Friday, March 1, 2013

An Evening in Myanmar

February 25, 2013

We arrived in Myanmar and slowly made our way down a large, latte-colored river.  Large white birds, I'm thinking they were some sort of gull, were following the ship and eating all of the fish that we were stirring up.  As we chugged along, these small silver fish would surface doing some pretty crazy acrobatics.  They seemed a little upset at our ship for interrupting their calm lives.

A line of musicians and dancers.
We pulled into the port, which is about an hour's drive from the city of Yangon, and heard the sound of crashing cymbals, banging drums and a crazy little clarinet-type instrument.  There was a whole line of people welcoming us with flags.  They had a little band and also a set of dancers who would each perform their number for the group.  People lined up along the railing to enjoy the show.

At this point, it was about 3:30pm, and we knew that it would still be about an hour and a half before the ship got cleared for passengers to get off.  We hung around the ship for a while, finishing up our post-production and organizing our film gear.  At 5:00pm, we were allowed to get off the ship.

They had arranged a busing system that would leave every two hours from the dock and then back from the city to make the hour and ten minute trek in to Yangon proper.  We got on the bus, which was decked out in all grape.  Someone had worked very hard to grape-theme the bus, and I felt like they did a very good job.  Very impressive.  I could almost smell the fruit.

Our first bus.  Grape City.
The bus ride took us through a rural area and down, as we affectionately named them, "kinda roads."  The dirt and concrete slabs rocked the bus around to the point of humor.  People were flying all over the place and laughing at how crazy the ride was.  But, we can't complain.  Semester at Sea worked out a deal so that we would have this shuttle to and from the city running for the five days we'll be here for only $10 a person, total.  That's pretty awesome!

The most interesting part of the ride was getting an hour-long tour of the rural area surrounding Yangon.  We got to see the action going on along this main road to town, and also down along side streets.  We got to see where and how people live.  See their cattle and their rice fields and also kids playing.  People smiled and waved at us as we went by, and other people stared and frowned.  Overall, I think tourists are pretty welcome here, and they say that it's one of the safer places that we'll visit.

A view from the bus on our way to Yangon.
I found it really interesting at the stark difference between neighbors.  There would be houses built out of tin and cardboard, with a mess of a front yard and dogs and chickens all over the place, with laundry hanging out and the people all in the front digging around in the dirt and cooking off of a fire, then, right next door, would be a beautifully built, painted and well kept home that looked like it could be straight from California.  The yard would be immaculate, the fence around it painted, and it would have a satellite dish on the top.  I had heard that there was no buffer between income levels here, and that was very evident as we went along.  I've heard that there can be a million dollar house sitting next to a slum, and that's just normal here.
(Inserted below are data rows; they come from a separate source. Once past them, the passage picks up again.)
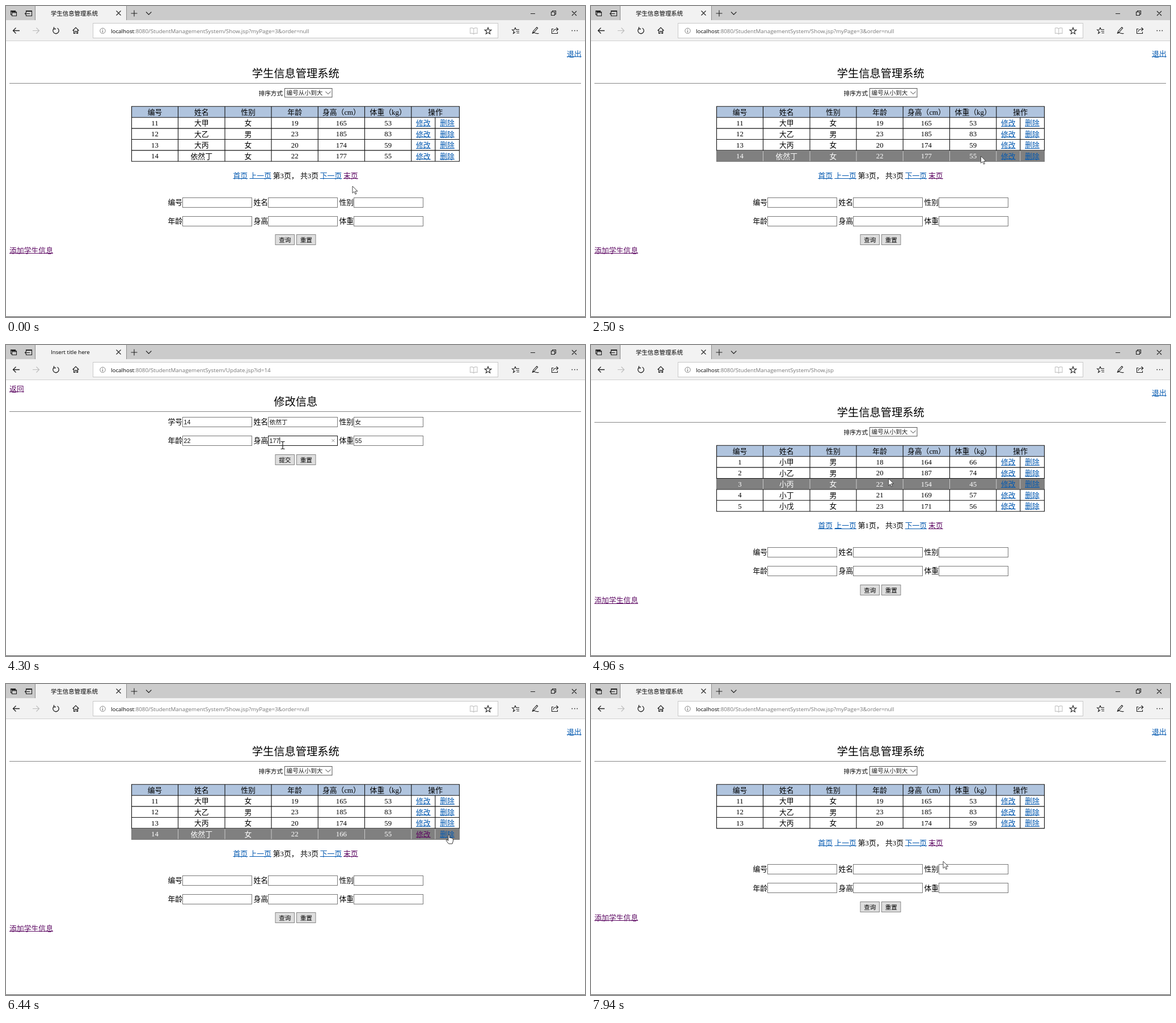
Animation of 1021x549 px, one loop 8 s. Source, as an HTML page:

```html
<!DOCTYPE html>
<html lang="zh-CN">
<head>
<meta charset="utf-8">
<title>学生信息管理系统</title>
<style>
html, body { margin: 0; width: 100%; height: 100%; overflow: hidden; background: #fff; }
svg { display: block; width: 100%; height: 100%; }
text { white-space: pre; font-family: "Liberation Serif", "Noto Sans CJK SC", "Noto Sans CJK", serif; }
.ui { font-family: "Open Sans", "Noto Sans CJK SC", "Noto Sans CJK", sans-serif; }
.field { font-family: "Liberation Sans", "Noto Sans CJK SC", "Noto Sans CJK", sans-serif; }
.icon { fill: none; stroke: #222; stroke-width: 1.1; }
</style>
</head>
<body>
<svg viewBox="0 0 1021 549">
  <rect width="1021" height="549" fill="#fff"/>
  <g id="page"></g>
  <rect width="1021" height="25" fill="#cbcbcb"/>
  <rect y="25" width="1021" height="36" fill="#f2f2f2"/>
  <rect x="52" width="160" height="26" fill="#f2f2f2"/>
  <path d="M0 61.5H1021" stroke="#cfcfcf"/>
  <path d="M51.5 0V25M212.5 0V25" stroke="#8f8f8f"/>
  <path d="M0 548.5H1021" stroke="#555"/>
  <rect x="153.5" y="30.5" width="714" height="26" fill="#fff" stroke="#c8c8c8"/>
  <g class="icon">
    <path d="M10.5 15.5H8.5V8.500H16.5V10.5M8.5 9.5H16.5M10.5 10.5H18.5V17.5H10.5ZM10.5 11.8H18.5"/>
    <path d="M35.5 11V8.500H45.5V17.5H35.5V15.5M35.5 9.5H45.5M42 13.5H33.5M36 11L33.5 13.5L36 16"/>
    <path d="M194.5 8.5L202.5 16.5M202.5 8.5L194.5 16.5M226 7.5V18.5M220.5 13H231.5M247 10.5L251.7 15.2L256.4 10.5"/>
    <path d="M925 13.5H933M961.5 10.5H967.5V16.5H961.5ZM963.5 10.5V8.5H969.5V14.5H967.5M998 9L1006 17M1006 9L998 17"/>
    <path d="M24 43.5H12.5M17.5 38.5L12.5 43.5L17.5 48.5" stroke-width="1.3"/>
    <path d="M47 43.5H58.5M53.5 38.5L58.5 43.5L53.5 48.5" stroke="#bbb"/>
    <path d="M85 39.3A5.2 5.2 0 1 0 90.5 39M84.5 37V40.5H88" stroke-width="1.3"/>
    <path d="M117.5 43.5L123 38L128.5 43.5M119.5 42V48.5H121.8V44.5H124.7V48.5H126.5V42" stroke-width="1.2"/>
    <path d="M170.5 43V47M170.5 40.8V42" stroke="#777"/><circle cx="170.5" cy="43.8" r="4.7" stroke="#777" stroke-width=".9"/>
    <path d="M824.7 40V49.5M824.7 40Q822 38 818.5 39V48.5Q822 47.5 824.7 49.5Q827.5 47.5 831 48.5V39Q827.5 38 824.7 40" stroke="#c4c4c4"/>
    <path id="star"/>
    <path d="M898 38L899.3 41.5H905M898 38L896.5 41.8L892.5 42L895.7 44.7L894.6 48.5L898 46.3M899.5 44.5H905M900.5 47.5H905"/>
    <path d="M928 48.5L930 44L936 37.5L937.7 39L931.5 46L928 48.5Q932 46.5 933 47.7T939.5 48.5"/>
    <path d="M965.5 40.5H962.5V48.5H972.5V45.5M965 45.5Q966 41 970 41H973.5M970.5 38L973.7 41L970.5 44"/>
  </g>
  <path d="M997.5 43.5h1.6m2.9 0h1.6m2.9 0h1.6" stroke="#222" stroke-width="1.6"/>
  <g id="tab"></g>
  <g id="cursor"></g>
</svg>
<script>
const $ = id => document.getElementById(id);
const EM = 12.83, SMALL = 10.67, ROW = 19.4;
const BLUE = '#0459b0', VISITED = '#5c0862';
const COLS = [221.5, 303.5, 386, 468, 550.3, 632.5, 714.8, 756.8, 799.5];
const HEAD = ['编号', '姓名', '性别', '年龄', '身高（cm）', '体重（kg）'];
const NAME = '依然丁';
const FIRST = [
  [1, '小甲', '男', 18, 164, 66], [2, '小乙', '男', 20, 187, 74], [3, '小丙', '女', 22, 154, 45],
  [4, '小丁', '男', 21, 169, 57], [5, '小戊', '女', 23, 171, 56]];
const LAST = [[11, '大甲', '女', 19, 165, 53], [12, '大乙', '男', 23, 185, 83], [13, '大丙', '女', 20, 174, 59]];

const star = [...Array(10)].map((_, i) => {
  const a = i * Math.PI / 5, r = i % 2 ? 2.6 : 6.2;
  return [850 + r * Math.sin(a), 44.2 - r * Math.cos(a)].map(v => v.toFixed(1));
});
$('star').setAttribute('d', 'M' + star.join('L') + 'Z');

// y is the visual middle of the glyphs
function text(x, y, s, { size = EM, fill = '#000', anchor = 'start', cls = '' } = {}) {
  return `<text class="${cls}" x="${x}" y="${y + size * .36}" font-size="${size}" fill="${fill}" text-anchor="${anchor}">${s}</text>`;
}
const mid = (x, y, s, o) => text(x, y, s, { anchor: 'middle', ...o });
const rect = (x, y, w, h, fill, stroke = 'none') =>
  `<rect x="${x}" y="${y}" width="${w}" height="${h}" fill="${fill}" stroke="${stroke}"/>`;
const line = (d, stroke, width = 1) => `<path d="${d}" fill="none" stroke="${stroke}" stroke-width="${width}"/>`;
const snap = y => Math.floor(y) + .5;
const link = (x, y, s, fill = BLUE) =>
  text(x, y, s, { fill }) + rect(x, Math.round(y + 5), s.length * EM, 1, fill);

function heading(y, s) {
  return mid(510.7, y, s, { size: 19.25 }) + line(`M6 ${snap(y + 17.3)}H1014`, '#858585', 1.1);
}

function form(y, idLabel, submit, values = [], focused = -1) {
  const labels = [idLabel, '姓名', '性别', '年龄', '身高', '体重'];
  let out = '';
  labels.forEach((label, i) => {
    const x = 311.5 + 151 * (i % 3), cy = y + (i > 2 ? 33.1 : 0), top = snap(cy - 8);
    out += text(x - 26, cy, label) + rect(x, top, 122, 17, '#fff', i === focused ? '#111' : '#777');
    if (values[i] !== undefined)
      out += text(x + 2, cy + .3, values[i], { size: SMALL, cls: 'field', fill: '#111' });
    if (i === focused) {
      const end = x + 2.5 + String(values[i]).length * 5.93;
      out += line(`M${end} ${cy - 6}V${cy + 6}`, '#000') +
        line(`M${x + 112} ${cy - 2.5}l5 5m0 -5l-5 5`, '#777', .8);
    }
  });
  const by = snap(y + 57.5);
  [[475, submit], [512.5, '重置']].forEach(([x, s]) => {
    out += rect(x, by, 33.5, 18, '#dedede', '#858585') + mid(x + 16.8, by + 9.3, s, { size: SMALL });
  });
  return out;
}

function table(rows, cur, editedId) {
  const top = 177.3, bottom = top + ROW * (rows.length + 1);
  const inside = cur.x > COLS[0] && cur.x < COLS[8];
  const hover = inside ? Math.floor((cur.y - top) / ROW) - 1 : -1;
  const header = rect(COLS[0], top, 578, ROW, '#b0c4de');
  let grid = '', words = '', marks = '';
  HEAD.forEach((s, c) => words += mid((COLS[c] + COLS[c + 1]) / 2, top + 10.3, s));
  words += mid(757.2, top + 10.3, '操作');
  for (let r = 0; r <= rows.length + 1; r++) grid += `M221 ${top + r * ROW}H800`;
  COLS.forEach((x, c) => grid += `M${x} ${top + (c === 7 ? ROW : 0)}V${bottom}`);
  rows.forEach((row, r) => {
    const y = top + ROW * (r + 1), cy = y + 10, on = r === hover;
    if (on) marks = rect(221, y + .5, 579, ROW - (r === rows.length - 1 ? 0 : 1), '#808080') +
      COLS.slice(1, 8).map(x => line(`M${x} ${y + 1}v${ROW - 1.5}`, '#c9c9c9')).join('');
    row.forEach((v, c) => words += mid((COLS[c] + COLS[c + 1]) / 2, cy - (c === 1 || c === 2 ? 0 : .4), v, { fill: on ? '#fff' : '#000' }));
    words += link(723, cy, '修改', row[0] === editedId ? VISITED : BLUE) + link(765.2, cy, '删除');
  });
  return header + line(grid, '#111', 1.1) + marks + words;
}

function listPage(rows, pageNo, cur, editedId) {
  const y = 299.3 + (rows.length - 4) * ROW;
  return link(989, 84.4, '退出') + heading(119.4, '学生信息管理系统') +
    text(445.5, 154, '排序方式', { size: SMALL }) +
    rect(491.5, 145.5, 83.5, 15.5, '#fff', '#555') +
    text(494.5, 153.3, '编号从小到大', { size: SMALL, fill: '#222' }) +
    line('M563.5 151l4.5 4.5l4.5 -4.5', '#333') +
    table(rows, cur, editedId) +
    link(400.4, y, '首页') + link(429.4, y, '上一页') +
    text(470.8, y, `第${pageNo}页， 共3页`) +
    link(553.7, y, '下一页') + link(595, y, '末页', VISITED) +
    form(y + 46.9, '编号', '查询') + link(6, y + 132, '添加学生信息', VISITED);
}

function editPage(height, focused) {
  return link(6, 77.3, '返回', VISITED) + heading(100.2, '修改信息') +
    form(135.6, '学号', '提交', [14, NAME, '女', 22, height, 55], focused ? 4 : -1);
}

const CURSORS = {
  arrow: '<path d="M0 0V12.3L2.9 9.7L5 14.3L6.9 13.4L4.9 9H9Z" fill="#fff" stroke="#333" stroke-width=".9"/>',
  hand: '<path d="M-1.2 8.5V1Q0 -1 1.2 1V5.5Q2.5 4.6 3.4 6Q4.7 5.2 5.5 6.7Q7.3 6 7.5 8V11L6 16H-.5L-4.8 10.5Q-4.9 8.5 -3 9L-1.2 10.5Z" fill="#fff" stroke="#222" stroke-width=".9"/>',
  beam: '<path d="M-3.5 -6.5H-1L0 -5.5L1 -6.5H3.5M0 -5.5V5.5M-3.5 6.5H-1L0 5.5L1 6.5H3.5" fill="none" stroke="#222" stroke-width="1.2"/>'
};
// time, x, y, pointer shape from then on
const PATH = [
  [0, 611, 318, 'arrow'], [1500, 646, 267, 'arrow'], [3500, 729, 263, 'hand'], [4000, 729, 263, 'hand'],
  [4060, 720, 259, 'arrow'], [4240, 488, 177, 'beam'], [4600, 488, 177, 'beam'], [4720, 491, 203, 'arrow'],
  [4840, 491, 203, 'arrow'], [5260, 609, 318, 'hand'], [5380, 609, 318, 'arrow'], [5500, 611, 318, 'arrow'],
  [5740, 650, 272, 'arrow'], [5940, 690, 267, 'arrow'], [6440, 781, 266, 'hand'], [7040, 781, 266, 'hand'],
  [7240, 765, 281, 'arrow'], [7640, 609, 318, 'hand'], [7760, 609, 318, 'arrow'], [7940, 621, 313, 'arrow']];

function pointer(t) {
  let i = PATH.length - 1;
  while (PATH[i][0] > t) i--;
  const [t0, x0, y0, kind] = PATH[i], [t1, x1, y1] = PATH[i + 1] || [t0 + 1, x0, y0];
  const k = (t - t0) / (t1 - t0);
  return { x: x0 + (x1 - x0) * k, y: y0 + (y1 - y0) * k, kind };
}

function hold(t) {
  const step = (start, size) => start + Math.floor((t - start) / size) * size;
  if (t < 4000) return step(0, 500);
  if (t < 5740) return step(4000, 60);
  if (t < 5940) return 5740;
  if (t < 6440) return 5940;
  return t < 7640 ? step(6440, 200) : Math.min(7940, step(7640, 60));
}

function typed(t) {
  return ['177', '17', '1', '16', '166'][Math.max(0, Math.min(4, Math.floor((t - 4300) / 60)))];
}

function draw(t) {
  const cur = pointer(t);
  const editing = t >= 4060 && t < 4840;
  const first = t >= 4840 && t < 5380 || t >= 7240 && t < 7760;
  const edited = t >= 4840;
  const rows = first ? FIRST : t >= 7760 ? LAST : [...LAST, [14, NAME, '女', 22, edited ? 166 : 177, 55]];
  $('page').innerHTML = editing ? editPage(typed(t), t >= 4240) : listPage(rows, first ? 1 : 3, cur, edited ? 14 : 0);
  const path = editing ? 'Update.jsp?id=14' : first ? 'Show.jsp' : 'Show.jsp?myPage=3&amp;order=null';
  const title = editing ? 'Insert title here' : '学生信息管理系统';
  $('tab').innerHTML =
    text(79, 12.8, title, { size: editing ? 9.68 : 10.4, cls: 'ui' }) +
    text(185, 44, `localhost<tspan fill="#777">:8080/StudentManagementSystem/${path}</tspan>`, { size: 9.8, cls: 'ui' });
  $('cursor').setAttribute('transform', `translate(${cur.x} ${cur.y})`);
  $('cursor').innerHTML = CURSORS[cur.kind];
}

const start = performance.now();
let shown = -1;
function tick() {
  const t = hold((performance.now() - start) % 8000);
  if (t !== shown) draw(shown = t);
  requestAnimationFrame(tick);
}
tick();
</script>
</body>
</html>
```
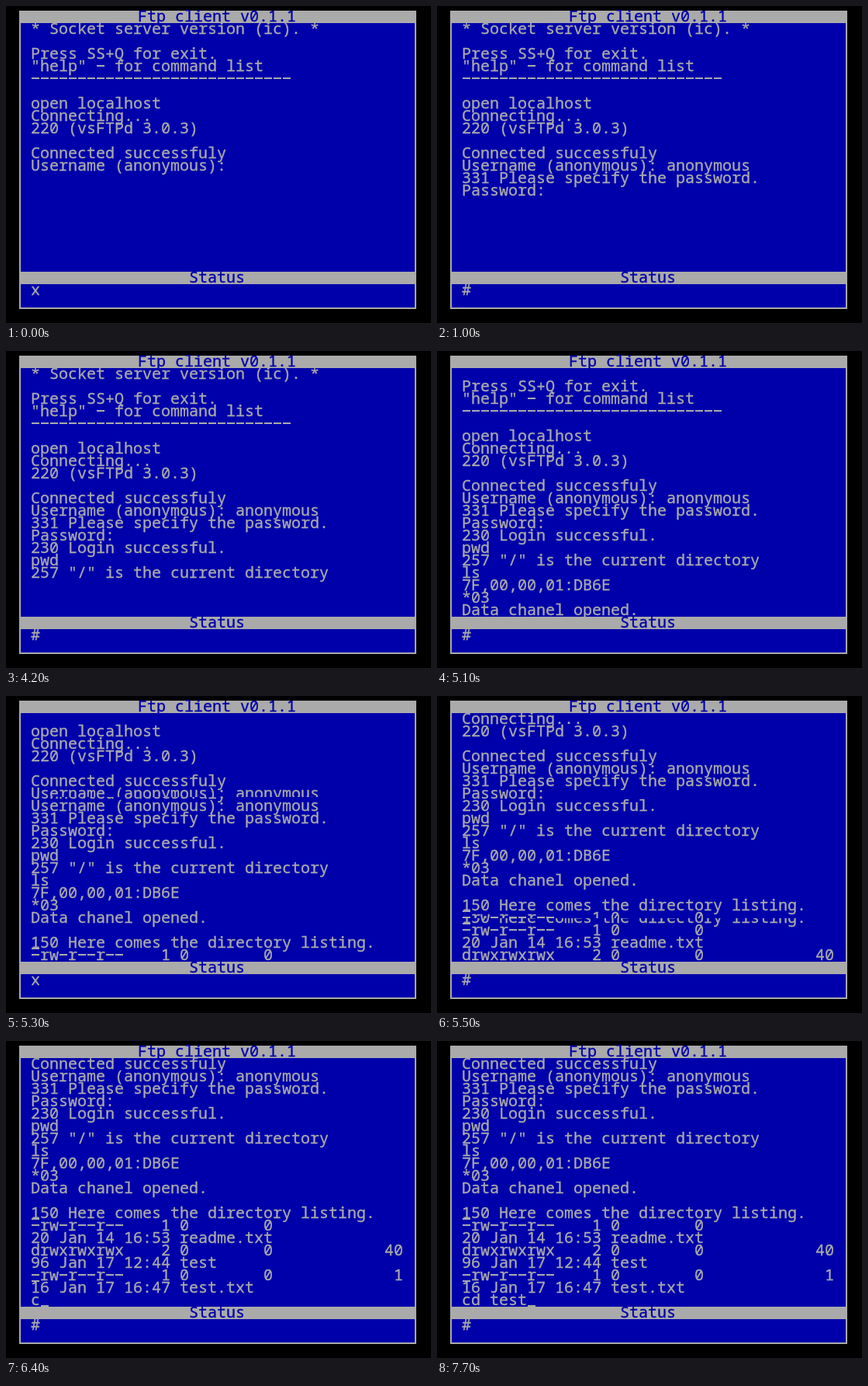
An HTML page with a canvas that plays this animation: 548 px wide and 408 px high, repeating every 8000 ms.

```html
<!DOCTYPE html>
<html lang="en">
<head>
<meta charset="utf-8">
<title>Ftp client</title>
<style>
  html, body { margin: 0; width: 100%; height: 100%; overflow: hidden; background: #000; }
  canvas { display: block; }
</style>
</head>
<body>
<canvas id="stage" width="548" height="408"></canvas>
<script>
const LOOP = 8000, CELL = 12, ROW = 16, ROWS = 20, LEFT = 32, TOP = 22;
const BLUE = '#0000aa', GRAY = '#aaaaaa';
const ctx = document.getElementById('stage').getContext('2d');

// "_" is the cursor; "_\b" leaves a cursor trace under the next character.
const LOG = [
  '* Socket server version (ic). *',
  '',
  'Press SS+Q for exit.',
  '"help" - for command list',
  '-'.repeat(28),
  '',
  'open localhost',
  'Connecting...',
  '220 (vsFTPd 3.0.3)',
  '',
  'Connected successfuly',
  'Username (anonymous):',
  '', '', '', '', '', '', '', '',
  'Data chanel opened.',
  '',
  '_\b150 Here comes the directory listing.',
  '-rw-r--r--    1 0        0',
  '20 Jan 14 16:53 readme.txt',
  'drwxrwxrwx    2 0        0            40',
  '96 Jan 17 12:44 test',
  '_\b-rw-r--r--    1 0        0             1',
  '16 Jan 17 16:47 test.txt',
  ''
];

// [time in ms, line, new text]
const EVENTS = [
  [100, 11, 'Username (anonymous): _'],
  [300, 11, 'Username (anonymous): anonymous'],
  [400, 12, '331 Please specify the password.'],
  [500, 13, 'Password: _'], [700, 13, 'Password:'],
  [900, 13, 'Password: _'], [1000, 13, 'Password:'],
  [1300, 14, '230 Login successful.'],
  [1300, 15, '_'], [1600, 15, ''], [1800, 15, '_'], [2000, 15, ''],
  [2300, 15, '_'], [3100, 15, ''], [3300, 15, '_'], [3500, 15, ''],
  [3700, 15, 'p_'], [3800, 15, 'pw_'], [3900, 15, 'pwd_'], [4100, 15, 'pwd'],
  [4200, 16, '257 "/" is the current directory'],
  [4300, 17, '_'], [4500, 17, ''], [4700, 17, 'l_'], [4800, 17, 'ls'],
  [5000, 18, '7F,00,00,01:DB6E'], [5000, 19, '*03'],
  [5800, 29, '_'], [6100, 29, ''], [6300, 29, '_'], [6400, 29, 'c_'],
  [6600, 29, 'cd_'], [6700, 29, 'cd _'], [6900, 29, 'cd'], [7200, 29, 'cd _'],
  [7400, 29, 'cd t_'], [7500, 29, 'cd te_'], [7700, 29, 'cd test_']
];

function print(text, x, y, color = GRAY) {
  ctx.fillStyle = ctx.strokeStyle = color;
  for (const ch of text) {
    if (ch === '\b') { x -= CELL; continue; }
    if (ch === '-') ctx.fillRect(x + 1, y + 6, 10, 2);
    else if (ch === '_') ctx.fillRect(x + 1, y + 14, 10, 2);
    else {
      ctx.fillText(ch, x, y + 14);
      ctx.strokeText(ch, x, y + 14);
    }
    x += CELL;
  }
}

function bar(title, x, y) {
  ctx.fillStyle = GRAY;
  ctx.fillRect(17, y, 512, ROW);
  print(title, x, y, BLUE);
}

function printLog(lines, scroll, from, to) {
  ctx.save();
  ctx.beginPath();
  ctx.rect(19, from, 508, to - from);
  ctx.clip();
  lines.slice(scroll, scroll + ROWS).forEach((line, i) => print(line, LEFT, TOP + i * ROW));
  ctx.restore();
}

function scrollAt(t) {
  if (t < 5100) return 0;
  if (t < 5200) return 1;
  return Math.min(10, 6.825 + (t - 5500) * 0.01243);
}

function draw(t) {
  const lines = LOG.slice();
  for (const [time, line, text] of EVENTS) if (time <= t) lines[line] = text;

  ctx.fillStyle = '#000';
  ctx.fillRect(0, 0, 548, 408);
  ctx.fillStyle = GRAY;
  ctx.fillRect(17, 6, 512, 384);
  ctx.fillStyle = BLUE;
  ctx.fillRect(19, 8, 508, 380);

  // Scrolling copies pixel rows from the top, so the view can be split mid-copy.
  const scroll = scrollAt(t), whole = Math.floor(scroll);
  const split = TOP + 2 * Math.round((scroll - whole) * ROWS * ROW / 2);
  printLog(lines, whole + 1, TOP, split);
  printLog(lines, whole, split, TOP + ROWS * ROW);

  bar('Ftp client v0.1.1', 170, 6);
  bar('Status', 236, 342);
  print(t < 400 || t === 5300 ? 'x' : '#', LEFT, 358);
}

function tick(now) {
  ctx.font = '20px "Noto Sans Mono", monospace';
  ctx.lineWidth = 0.35;
  ctx.lineJoin = 'round';
  draw(Math.floor(now % LOOP / 100) * 100);
  requestAnimationFrame(tick);
}
tick(performance.now());
</script>
</body>
</html>
```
Our bus made it to the center of town, which felt a lot like Ho Chi Minh City the way it was bustling with traffic and the street vendors with food and supplies.  We only had a limited amount of time to adventure around since it was an hour back to the ship by bus and the last one leaves at 11pm, so we decided to try and change our money and then head for a restaurant.



We were told that there was a nice restaurant named Monsoon a few blocks away.  Fourteen of us travelled in the dark down the streets wandering through a ton of action.  We realized later that people are up and about at night and in the early morning because you just can't get anything done during the day.  It's sooo hot outside and pretty humid, so as a worker, those are the sitting or lounging hours.

Our swanky Monsoon restaurant.
They had told us that the streets were pretty safe here and that the Myanmar culture is generally very polite and with very low crime because of the prevalence of Buddhism.  They believe that if you do harm, you'll come back in the next life and get that suffering yourself, so it's better safe than sorry.  It made for a unique experience after that last couple countries we visited because people were so darn honest.  More to come on that topic.

We finally found the restaurant, and after the surprise of the owner of so many people, they split us up into three groups and found room for all of us.  They had Myanmar, Thai, Chinese, Japanese and Indian food available at the restaurant, and Matt and I went straight for the Myanmar food to try it out.  I immediately learned that I am absolutely against fish sauce.  It's like soy sauce is in Japan or like salt and pepper is in America - their seasoning for almost everything.  It tastes like fishy band-aids, in my opinion, and I would prefer never to taste it again.  Blehk.

The pork and beef curry that Matt and I got, however, was delightful.  It came out with two little pyramids of rice, and we really enjoyed it.  This was an extremely upscale place, so our meal came out to be $24 for the two of us.  That included our two curries, white rice, soups, tea and a beer. Whew!  Big spenders!

I had a terrible headache (that will sadly hang around until we leave on Friday), so Matt and I took a taxi and caught the 9:00pm bus back to the ship.  The next day we had flights to catch to Mandalay.